In one impressive sequence early in Saturday's third period, Thompson missed the net with a shot on a 2-on-1 break -- and he then got back in time to break up a 2-on-1 chance at the other end, diving to knock the puck off the stick of BU's Chris Connolly before Connolly could test Foster.
"We're playing better man-to-man down low," Thompson said. "We're not getting beat as much one-on-one. We have great stick position, intercepting passes, getting pieces of passes and not letting them make the easy plays whereas before we were getting beat a little more one-on-one."
Extra work reaps rewards for UMass' Wellman
It was four or five years ago that University of Massachusetts forward Casey Wellman decided he wasn't getting enough work on his shot.
"My dad heard something about how [San Jose Sharks center] Patrick Marleau wasn't really a goal scorer until he started shooting thousands of pucks a day," Wellman said. "He and I decided that would probably be a good thing for me to do."
But since the Wellman family lives in Brentwood, Calif., ice time isn't easy to come by. Brad Wellman -- a veteran of eight seasons of major league baseball, incidentally -- had to improvise, coming up with a sheet of masonite from which his son could shoot those thousands of pucks a day. The two have spent plenty of time out back together since then: Brad passing, Casey shooting.
At first, the then-undersized Wellman was working mostly on trying to muster maximum power behind his shot. These days, though, his work is more refined -- and so, too, is his shot. His two goals against Vermont on Saturday boosted his Hockey East-leading total to 19 on the season, including 12 in conference games.
Wellman and James Marcou, whose 31 assists leads Hockey East by a wide margin, have the perennially underachieving Minutemen tied for second place in the conference and in position to host a first-round playoff series -- and to qualify for a spot in the NCAA tournament for the first time in three seasons.
BU's three-man advantage
Down three goals and enjoying a two-man advantage early in the third period on Saturday, BU coach Jack Parker figured he'd push his luck a little bit. Parker pulled goaltender Grant Rollheiser during a stoppage of play to give his team a 6-on-3 advantage in the UNH zone.
Rollheiser watched from the bench for 47 seconds while the Terriers worked the puck around the perimeter and into the slot, creating three quality scoring chances but failing to cash in. Not once was the empty net threatened. Not once did a UNH player get anything close to possession of the puck during BU's three-man advantage.
"There's that extra guy to look for, so there's more to worry about," UNH defenseman Damon Kipp said. "We just tried to keep ourselves packed in and take away the passing lanes and the back doors."
As detailed in a U.S. College Hockey Online column in December, Parker first unveiled the strategy against Cornell at Madison Square Garden after Thanksgiving. Parker has never been one to shy away from playing with an empty net; he did, after all, pull his goaltender with close to three minutes left in last April's NCAA title game.

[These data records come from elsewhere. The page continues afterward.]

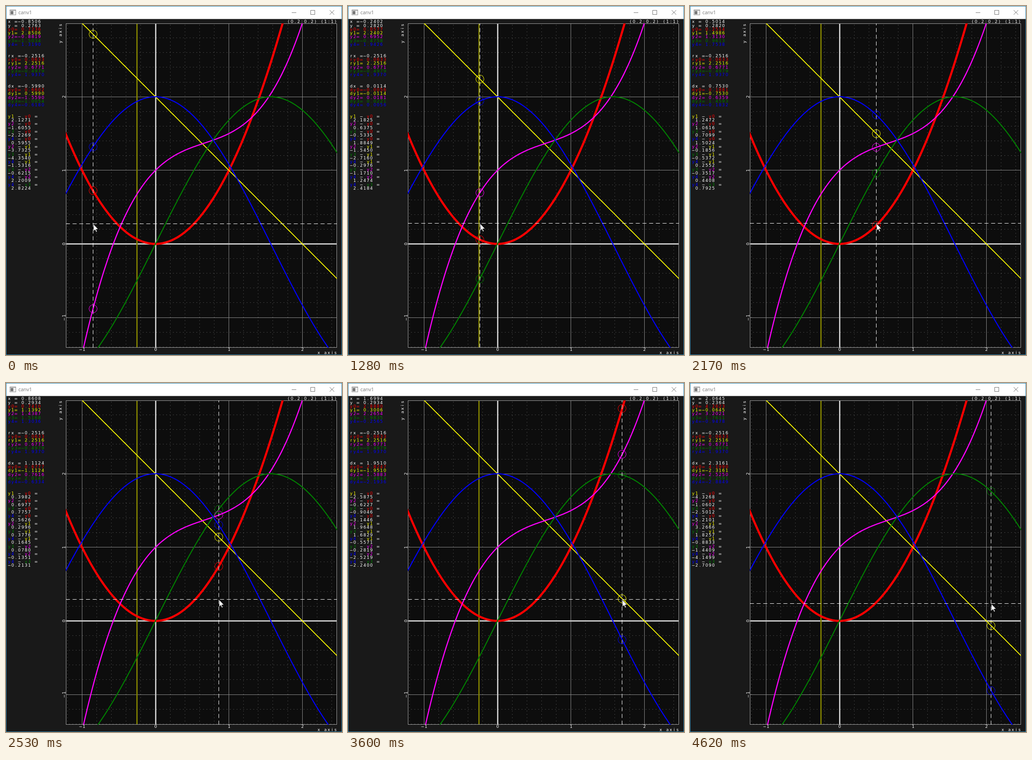
Write an HTML page with a canvas that moves like this. It is 735 px wide and 762 px high and loops after 5210 ms.

```html
<!DOCTYPE html>
<html lang="en">
<head>
<meta charset="utf-8">
<title>canv1</title>
<style>
html, body { margin: 0; width: 100%; height: 100%; overflow: hidden; background: #191919; }
canvas { display: block; }
</style>
</head>
<body>
<canvas id="stage" width="735" height="762"></canvas>
<script>
const W = 735, H = 762, LOOP = 5210;
const LEFT = 131, TOP = 38, RIGHT = 724, BOTTOM = 746;
const OX = 327, OY = 519.4, UNIT = 160.6;
const CELL = 7.33, LINE = 8.26;
const WHITE = '#fff';

const curves = [
  { color: '#f00', width: 4.6, fn: x => x * x },
  { color: '#ff0', width: 1.8, fn: x => 2 - x },
  { color: '#f0f', width: 2.4, fn: x => 1 + x - x * x + x * x * x / 2 },
  { color: '#008000', width: 2.2, fn: x => 2 * Math.sin(x) },
  { color: '#00f', width: 2.2, fn: x => 2 * Math.cos(x) }
];

// Pointer path: time, steps taken to get there, column, row
const path = [
  [0, 0, 0, 0], [410, 1, 5, 0], [740, 7, 57, 0], [920, 4, 75, 1],
  [970, 1, 79, 1], [1280, 7, 107, 1], [1480, 4, 133, 1], [1530, 1, 140, 1],
  [1840, 7, 185, 0], [2020, 4, 213, 0], [2070, 1, 221, 1], [2530, 10, 300, 3],
  [2580, 1, 309, 3], [2630, 1, 317, 3], [3140, 11, 396, 3], [3190, 1, 402, 3],
  [3600, 9, 447, 3], [3700, 2, 457, 3], [3730, 1, 461, 2], [4110, 7, 497, -3],
  [4290, 1, 500, -4], [4620, 5, 511, -7]
];

const STEP = 0.0057048;
const colToX = c => -0.85062 + c * STEP;
const rowToY = r => 0.2763 + r * STEP;
const REF = colToX(105);
const px = x => OX + x * UNIT;
const py = y => OY - y * UNIT;
const snap = v => Math.floor(v) + 0.5;

const poses = [{ t: 0, x: colToX(0), y: rowToY(0) }];
for (let i = 1; i < path.length; i++) {
  const [t0, , c0, r0] = path[i - 1];
  const [t1, n, c1, r1] = path[i];
  for (let k = 1; k <= n; k++) {
    const mix = (a, b) => a + (b - a) * k / n;
    poses.push({
      t: Math.ceil(mix(t0, t1) / 10) * 10,
      x: colToX(Math.round(mix(c0, c1))),
      y: rowToY(Math.round(mix(r0, r1)))
    });
  }
}

// Text on a fixed grid of cells, with a wide minus
function makeText(g) {
  return (str, x, mid, color = WHITE) => {
    g.font = '9px "DejaVu Sans", sans-serif';
    g.textAlign = 'center';
    g.fillStyle = color;
    [...str.replace(/-/g, '\u2212')].forEach((ch, i) =>
      g.fillText(ch, x + i * CELL + 3.2, mid + 3.2));
    g.textAlign = 'left';
  };
}

function line(g, x1, y1, x2, y2, color, width = 1, dash = []) {
  g.strokeStyle = color;
  g.lineWidth = width;
  g.setLineDash(dash);
  g.beginPath();
  g.moveTo(x1, y1);
  g.lineTo(x2, y2);
  g.stroke();
  g.setLineDash([]);
}

function clipPlot(g) {
  g.save();
  g.beginPath();
  g.rect(LEFT, TOP, RIGHT - LEFT, BOTTOM - TOP);
  g.clip();
}

function drawWindow(g) {
  g.fillStyle = '#191919';
  g.fillRect(0, 0, W, H);
  g.fillStyle = WHITE;
  g.fillRect(0, 0, W, 28.4);
  g.strokeStyle = '#2b84b0';
  g.strokeRect(0.5, 0.5, W - 1, H - 1);

  g.fillStyle = '#999';
  g.fillRect(8, 8, 14, 12);
  g.fillStyle = '#eee';
  g.fillRect(9, 10, 12, 9);
  g.fillStyle = '#777';
  g.fillRect(10, 11, 6, 7);

  g.font = '11px "Open Sans", sans-serif';
  g.fillStyle = '#777';
  g.fillText('canv1', 27, 18);

  const ink = '#777';
  line(g, 625, 14.5, 635, 14.5, ink);
  g.strokeStyle = ink;
  g.strokeRect(666.5, 9.5, 9, 9);
  line(g, 708, 9, 718, 19, ink);
  line(g, 708, 19, 718, 9, ink);
}

function drawGrid(g) {
  g.fillStyle = '#0d0d0d';
  g.fillRect(LEFT, TOP, RIGHT - LEFT, BOTTOM - TOP);
  const across = (v, ...pen) => line(g, LEFT, snap(py(v)), RIGHT, snap(py(v)), ...pen);
  const down = (v, ...pen) => line(g, snap(px(v)), BOTTOM, snap(px(v)), TOP, ...pen);
  clipPlot(g);
  for (let i = -8; i < 16; i++) {
    if (i % 5 === 0) continue;
    across(i / 5, '#808080', 1, [1, 6.33]);
    down(i / 5, '#808080', 1, [1, 6.33]);
  }
  for (const v of [-1, 1, 2]) {
    across(v, '#8a8a8a');
    down(v, '#8a8a8a');
  }
  across(0, '#c4c4c4', 2.8);
  down(0, '#d0d0d0', 2.8);
  down(REF, '#808000', 2.8);
  g.restore();
  g.strokeStyle = '#a0a0a0';
  g.strokeRect(LEFT + 0.5, TOP + 0.5, RIGHT - LEFT - 1, BOTTOM - TOP - 1);
}

function drawCurves(g) {
  clipPlot(g);
  for (const { color, width, fn } of curves) {
    g.strokeStyle = color;
    g.lineWidth = width;
    g.beginPath();
    for (let x = -1.26; x < 2.5; x += 0.02) g.lineTo(px(x), py(fn(x)));
    g.stroke();
  }
  g.restore();
}

function drawLabels(g) {
  const text = makeText(g);
  const upright = (str, x, mid) => {
    g.save();
    g.translate(x, mid);
    g.rotate(-Math.PI / 2);
    text(str, -str.length * CELL / 2 + 0.5, 0);
    g.restore();
  };
  for (const v of [-1, 0, 1, 2]) {
    const s = String(v);
    text(s, px(v) - s.length * CELL / 2 + 0.9, 750);
    upright(s, 127, py(v));
  }
  text('(0.2:0.2) (1:1)', 615, 34);
  text('x axis', 681, 757);
  upright('y axis', 119, 60);
}

const back = document.createElement('canvas');
back.width = W;
back.height = H;
const bg = back.getContext('2d');
drawWindow(bg);
drawGrid(bg);
drawCurves(bg);
drawLabels(bg);

const ctx = document.getElementById('stage').getContext('2d');
const text = makeText(ctx);
const num = v => (v < 0 ? '-' : ' ') + Math.abs(v).toFixed(4);

function drawReadout(x, y) {
  let row = 0;
  const at = () => 34.2 + LINE * row++;
  const put = (str, color) => text(str, 4, at(), color);
  const list = (name, value) =>
    curves.forEach((c, i) => put(name + i + '=' + num(value(c.fn)), c.color));

  put('x =' + num(x));
  put('y =' + num(y));
  list('y', f => f(x));
  row += 2;
  put('rx =' + num(REF));
  list('ry', f => f(REF));
  row += 2;
  put('dx =' + num(x - REF));
  list('dy', f => f(x) - f(REF));
  row += 2;

  for (let b = 0; b < 4; b++) {
    for (let a = b + 1; a < 5; a++) {
      const mid = at();
      text('y' + a, 4, mid, curves[a].color);
      text('-', 4 + 3 * CELL, mid);
      text('y' + b, 4 + 5 * CELL, mid, curves[b].color);
      text('=', 4 + 8 * CELL, mid);
      put(num(curves[a].fn(x) - curves[b].fn(x)));
    }
  }
}

function ring(cx, cy, color) {
  ctx.strokeStyle = color;
  ctx.lineWidth = 1;
  ctx.beginPath();
  for (let i = 0; i < 10; i++) {
    const a = i * Math.PI / 5;
    ctx.lineTo(cx + 9 * Math.cos(a), cy + 9 * Math.sin(a));
  }
  ctx.closePath();
  ctx.stroke();
}

const arrow = new Path2D('M0 0V15.5L3.6 12.2L6 17.6L8.2 16.6L5.8 11.4L10.6 11.2Z');

function drawPointer(x, y) {
  const cx = snap(px(x));
  const cy = snap(py(y));
  clipPlot(ctx);
  line(ctx, LEFT, cy, RIGHT, cy, WHITE, 1, [8.8, 5.86]);
  line(ctx, cx, BOTTOM, cx, TOP, WHITE, 1, [8.8, 5.86]);
  for (const { color, fn } of curves) ring(cx, py(fn(x)), color);
  ctx.restore();

  ctx.save();
  ctx.translate(cx + 0.7, cy + 0.7);
  ctx.fillStyle = WHITE;
  ctx.strokeStyle = '#000';
  ctx.lineWidth = 0.8;
  ctx.fill(arrow);
  ctx.stroke(arrow);
  ctx.restore();
}

function render(time) {
  const t = time % LOOP;
  let pose = poses[0];
  for (const p of poses) if (p.t <= t) pose = p;
  ctx.drawImage(back, 0, 0);
  drawReadout(pose.x, pose.y);
  drawPointer(pose.x, pose.y);
}

const start = performance.now();
function tick() {
  render(performance.now() - start);
  requestAnimationFrame(tick);
}
tick();
</script>
</body>
</html>
```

With UNH doing well to get in the Terriers' shooting lanes during previous power plays, Parker stationed playmaker Nick Bonino behind the net to quarterback the 6-on-3. Forward Vinny Saponari set a screen in front of Foster, and forward Alex Chiasson was the designated sniper between the faceoff circles.
"There's no sense doing 6-on-3 if you just get in an umbrella like you do 5-on-3, with the same people covering the same lanes," Parker told USCHO.com earlier this season.
The result: UNH had no choice but to pull all three of its defenders within reach of the net and allow the Terriers free rein around the perimeter. Quick passes set up three scoring chances in that 47-second span, including a bullet of a one-timer from Chiasson on a feed from the wing, of which Foster got enough of a glimpse to deflect wide of the goal.
After Foster saved and hung onto a shot by defenseman Colby Cohen from the middle of the faceoff circle, Rollheiser returned to his net for the duration of the power play.
Brian MacPherson is a frequent contributor to ESPNBoston.com. His email address is firstname.lastname@example.org.